Exercise » The lines from the beginning of the records below through the one holding "width: 1074px; height: 1069px; overflow: hidden;" are to be copied exactly; leave the pictures out.

Start of Data excerpts

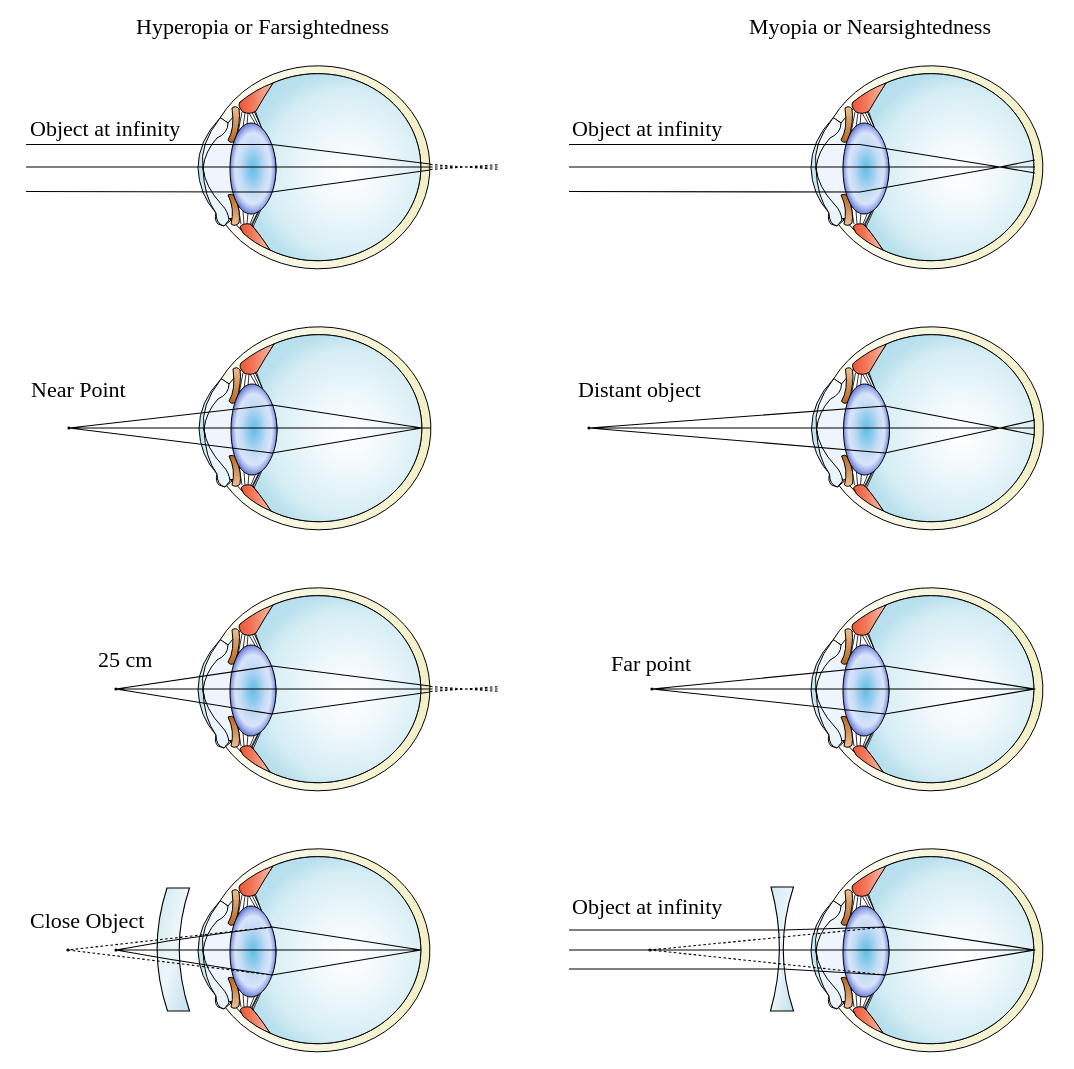
<!DOCTYPE html>
<html lang="en">
<head>
<meta charset="utf-8">
<title>Hyperopia and Myopia</title>
<style>
:root {
  --ink: #000;
  --paper: #fff;
  --sclera: #f5f4d6;
  --aqueous: #eef5fc;
  --glass-dark: #bfe0ec;
}
* { box-sizing: border-box; margin: 0; padding: 0; }
body {
  width: 1074px; height: 1069px; overflow: hidden;
  background: var(--paper); color: var(--ink);
  font: 22px/26px "Liberation Serif", "Times New Roman", serif;
}
.chart {
  display: grid; width: 1074px; height: 1069px;
  grid-template-columns: 537px 537px;
  grid-template-rows: 47px 261px 261px 261px 239px;
}
.heading { font-size: 22px; font-weight: 400; padding-top: 14px; white-space: nowrap; }
.heading-hyperopia { padding-left: 136px; }
.heading-myopia { padding-left: 212px; }
.case { position: relative; overflow: hidden; }
.case svg { display: block; width: 537px; height: 261px; }
.label { position: absolute; left: var(--x); top: var(--y); white-space: nowrap; }
.symbols { position: absolute; width: 0; height: 0; }
.rays { fill: none; stroke: var(--ink); stroke-width: 1.1; stroke-linejoin: round; }
.virtual { fill: none; stroke: var(--ink); stroke-width: 1.1; stroke-dasharray: 2.6 2.4; }
.glass { fill: url(#glass-fill); stroke: var(--ink); stroke-width: 1.1; }
.outline { stroke: var(--ink); stroke-width: 1; stroke-linejoin: round; }
</style>
</head>
<body>
<svg class="symbols" aria-hidden="true">
  <defs>
    <radialGradient id="vitreous-fill" gradientUnits="userSpaceOnUse" cx="348" cy="6" r="116">
      <stop offset="0" stop-color="#fff"/>
      <stop offset=".3" stop-color="#f1f9fc"/>
      <stop offset=".72" stop-color="#d5edf4"/>
      <stop offset=".88" stop-color="#b9e0ed"/>
      <stop offset="1" stop-color="#b5deec"/>
    </radialGradient>
    <linearGradient id="sclera-fill" gradientUnits="userSpaceOnUse" x1="220" y1="0" x2="430" y2="0">
      <stop offset="0" stop-color="#fcfcf3"/>
      <stop offset=".5" stop-color="#f6f5dc"/>
      <stop offset="1" stop-color="#f3f0c6"/>
    </linearGradient>
    <radialGradient id="lens-fill">
      <stop offset="0" stop-color="#62bde6"/>
      <stop offset=".22" stop-color="#86c8ec"/>
      <stop offset=".55" stop-color="#c3dcf5"/>
      <stop offset=".78" stop-color="#d9e4fa"/>
      <stop offset=".9" stop-color="#a5b5ec"/>
      <stop offset="1" stop-color="#6f82d8"/>
    </radialGradient>
    <linearGradient id="muscle-fill" x1="0" y1="0" x2="1" y2="0">
      <stop offset="0" stop-color="#ee5535"/>
      <stop offset=".4" stop-color="#f2785a"/>
      <stop offset="1" stop-color="#f9c0ac"/>
    </linearGradient>
    <linearGradient id="iris-upper" x1="0" y1="0" x2="0" y2="1">
      <stop offset="0" stop-color="#edc094"/>
      <stop offset="1" stop-color="#b9651c"/>
    </linearGradient>
    <linearGradient id="iris-lower" x1="0" y1="0" x2="0" y2="1">
      <stop offset="0" stop-color="#b9651c"/>
      <stop offset="1" stop-color="#edc094"/>
    </linearGradient>
    <linearGradient id="cornea-fill" x1="0" y1="0" x2="0" y2="1">
      <stop offset="0" stop-color="#f7fbfd"/>
      <stop offset=".5" stop-color="#bfe3ef"/>
      <stop offset="1" stop-color="#f7fbfd"/>
    </linearGradient>
    <linearGradient id="glass-fill" x1="0" y1="0" x2="1" y2="1">
      <stop offset="0" stop-color="#cfe9f1"/>
      <stop offset=".5" stop-color="#edf7fa"/>
      <stop offset="1" stop-color="#bfe0ec"/>
    </linearGradient>
    <g id="eye" class="outline">
      <path class="chamber" fill="var(--aqueous)" stroke="none" d="M226 -44C208 -24 202 -10 202 2C202 22 210 38 220 54L240 58L244 -58Z"/>
      <path class="sclera" fill="url(#sclera-fill)" d="M220 -49A112 101.5 0 1 1 225 57L231 51Q236 58 244 66Q256 77 270 83A103 93.5 0 1 0 273 -84Q252 -75 228 -44Z"/>
      <path class="zonule-space" fill="#fff" stroke="none" d="M240 -57L256 -57L270 -28V30L256 60H240Z"/>
      <path class="vitreous" fill="url(#vitreous-fill)" d="M273 -84A103 93.5 0 1 1 270 83L252 58L263 36Q276 22 276 2Q276 -18 264 -34L254 -56Z"/>
      <path class="cornea" fill="url(#cornea-fill)" d="M220 -49Q198 -26 198 1Q199 27 216 46Q214 53 218 57L224 59L231 53Q226 50 225 44Q204 24 203 1Q203 -24 224 -41L228 -44Z"/>
      <path class="limbus" fill="#f7fafd" d="M221 -49L228 -44Q228 -34 217 -29Q205 -16 203 1Q199 -22 220 -49Z"/>
      <path class="limbus" fill="#eaf4fb" d="M203 1Q205 20 222 38Q228 44 229 53L224 59Q216 57 216 46Q204 30 203 1Z"/>
      <path class="zonules" fill="none" stroke-width=".8" d="M242 -55L238 -34M245 -54L243 -40M248 -54L247 -42M249 -54L256 -42M252 -55L260 -38M255 -57L264 -32M241 57L238 38M244 57L243 44M247 57L248 45M250 57L255 45M251 58L260 41M253 60L264 36"/>
      <path class="muscle" fill="url(#muscle-fill)" d="M273 -84Q256 -78 240 -65Q237 -61 243 -55Q250 -52 256 -56Q264 -70 273 -84Z"/>
      <path class="muscle" fill="url(#muscle-fill)" d="M240 60Q242 56 250 57Q257 63 270 83Q255 77 243 66Z"/>
      <path class="iris" fill="url(#iris-upper)" d="M232 -59Q236 -62 239 -58Q241 -46 235 -26Q230 -23 228 -27Q235 -38 232 -59Z"/>
      <path class="iris" fill="url(#iris-lower)" d="M228 28Q231 26 235 29Q241 46 239 56Q235 60 231 57Q235 42 228 28Z"/>
      <path class="lens" fill="url(#lens-fill)" d="M251 -44C264 -44 276 -22 276 2C276 26 264 47 251 47C238 47 230 26 230 2C230 -22 238 -44 251 -44Z"/>
    </g>
  </defs>
</svg>

<main class="chart">
  <h2 class="heading heading-hyperopia">Hyperopia or Farsightedness</h2>
  <h2 class="heading heading-myopia">Myopia or Nearsightedness</h2>

  <section class="case">
    <svg viewBox="0 -120 537 261">
      <use href="#eye"/>
      <path class="rays" d="M26 -22.5H272L430 -3M26 0H430M26 24.5L272 25L430 3"/>
      <path class="virtual" d="M430 -2.5L500 2.5M430 0H500M430 2.5L500 -2.5"/>
    </svg>
    <p class="label" style="--x:30px;--y:69px">Object at infinity</p>
  </section>

  <section class="case">
    <svg viewBox="537 -120 537 261">
      <use href="#eye" x="613"/>
      <path class="rays" d="M569 -22.5H860L1000 0L1035 6M569 0H1035M569 24.5L860 25L1000 0L1035 -7"/>
    </svg>
    <p class="label" style="--x:35px;--y:69px">Object at infinity</p>
  </section>

  <section class="case">
    <svg viewBox="0 -120 537 261">
      <use href="#eye" x="1"/>
      <path class="rays" d="M69 0L272 -23L422 0L272 25ZM69 0H431"/>
      <circle cx="69" cy="0" r="1.6"/>
    </svg>
    <p class="label" style="--x:31px;--y:69px">Near Point</p>
  </section>

  <section class="case">
    <svg viewBox="537 -120 537 261">
      <use href="#eye" x="613.5"/>
      <path class="rays" d="M589 0L885 -22L1000 0L1035 7M589 0H1035M589 0L885 25L1000 0L1035 -8"/>
      <circle cx="589" cy="0" r="1.6"/>
    </svg>
    <p class="label" style="--x:41px;--y:69px">Distant object</p>
  </section>

  <section class="case">
    <svg viewBox="0 -120 537 261">
      <use href="#eye"/>
      <path class="rays" d="M430 -3L272 -23L116 0L272 25L430 3M116 0H430"/>
      <path class="virtual" d="M430 -2.5L500 2.5M430 0H500M430 2.5L500 -2.5"/>
      <circle cx="116" cy="0" r="1.6"/>
    </svg>
    <p class="label" style="--x:98px;--y:78px">25 cm</p>
  </section>

  <section class="case">
    <svg viewBox="537 -120 537 261">
      <use href="#eye" x="613"/>
      <path class="rays" d="M652 0L885 -23L1035 0L885 25ZM652 0H1035"/>
      <circle cx="652" cy="0" r="1.6"/>
    </svg>
    <p class="label" style="--x:74px;--y:82px">Far point</p>
  </section>

  <section class="case">
    <svg viewBox="0 -120 537 261">
      <path class="glass" d="M167 -62H189.5Q169 -1 189.5 61H167.5Q147 -1 167 -62Z"/>
      <use href="#eye"/>
      <path class="virtual" d="M272 -23L68 0L272 25"/>
      <path class="rays" d="M116 0L168 -9L232 -18L272 -23L421 0L272 25L232 19L168 9ZM116 0H421"/>
      <circle cx="68" cy="0" r="1.6"/>
      <circle cx="116" cy="0" r="1.6"/>
    </svg>
    <p class="label" style="--x:30px;--y:78px">Close Object</p>
  </section>

  <section class="case">
    <svg viewBox="537 -120 537 261">
      <path class="glass" d="M771 -63H793.5Q773 -1 793.5 61H770.5Q788 -1 771 -63Z"/>
      <use href="#eye" x="613"/>
      <path class="virtual" d="M885 -23L650 0L885 25"/>
      <path class="rays" d="M569 -20H783L885 -23L1035 0L885 25L783 19H569M569 0H1035"/>
      <circle cx="650" cy="0" r="1.6"/>
    </svg>
    <p class="label" style="--x:35px;--y:64px">Object at infinity</p>
  </section>
</main>
</body>
</html>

End of Data excerpts

Exercise solution »
<!DOCTYPE html>
<html lang="en">
<head>
<meta charset="utf-8">
<title>Hyperopia and Myopia</title>
<style>
:root {
  --ink: #000;
  --paper: #fff;
  --sclera: #f5f4d6;
  --aqueous: #eef5fc;
  --glass-dark: #bfe0ec;
}
* { box-sizing: border-box; margin: 0; padding: 0; }
body {
  width: 1074px; height: 1069px; overflow: hidden;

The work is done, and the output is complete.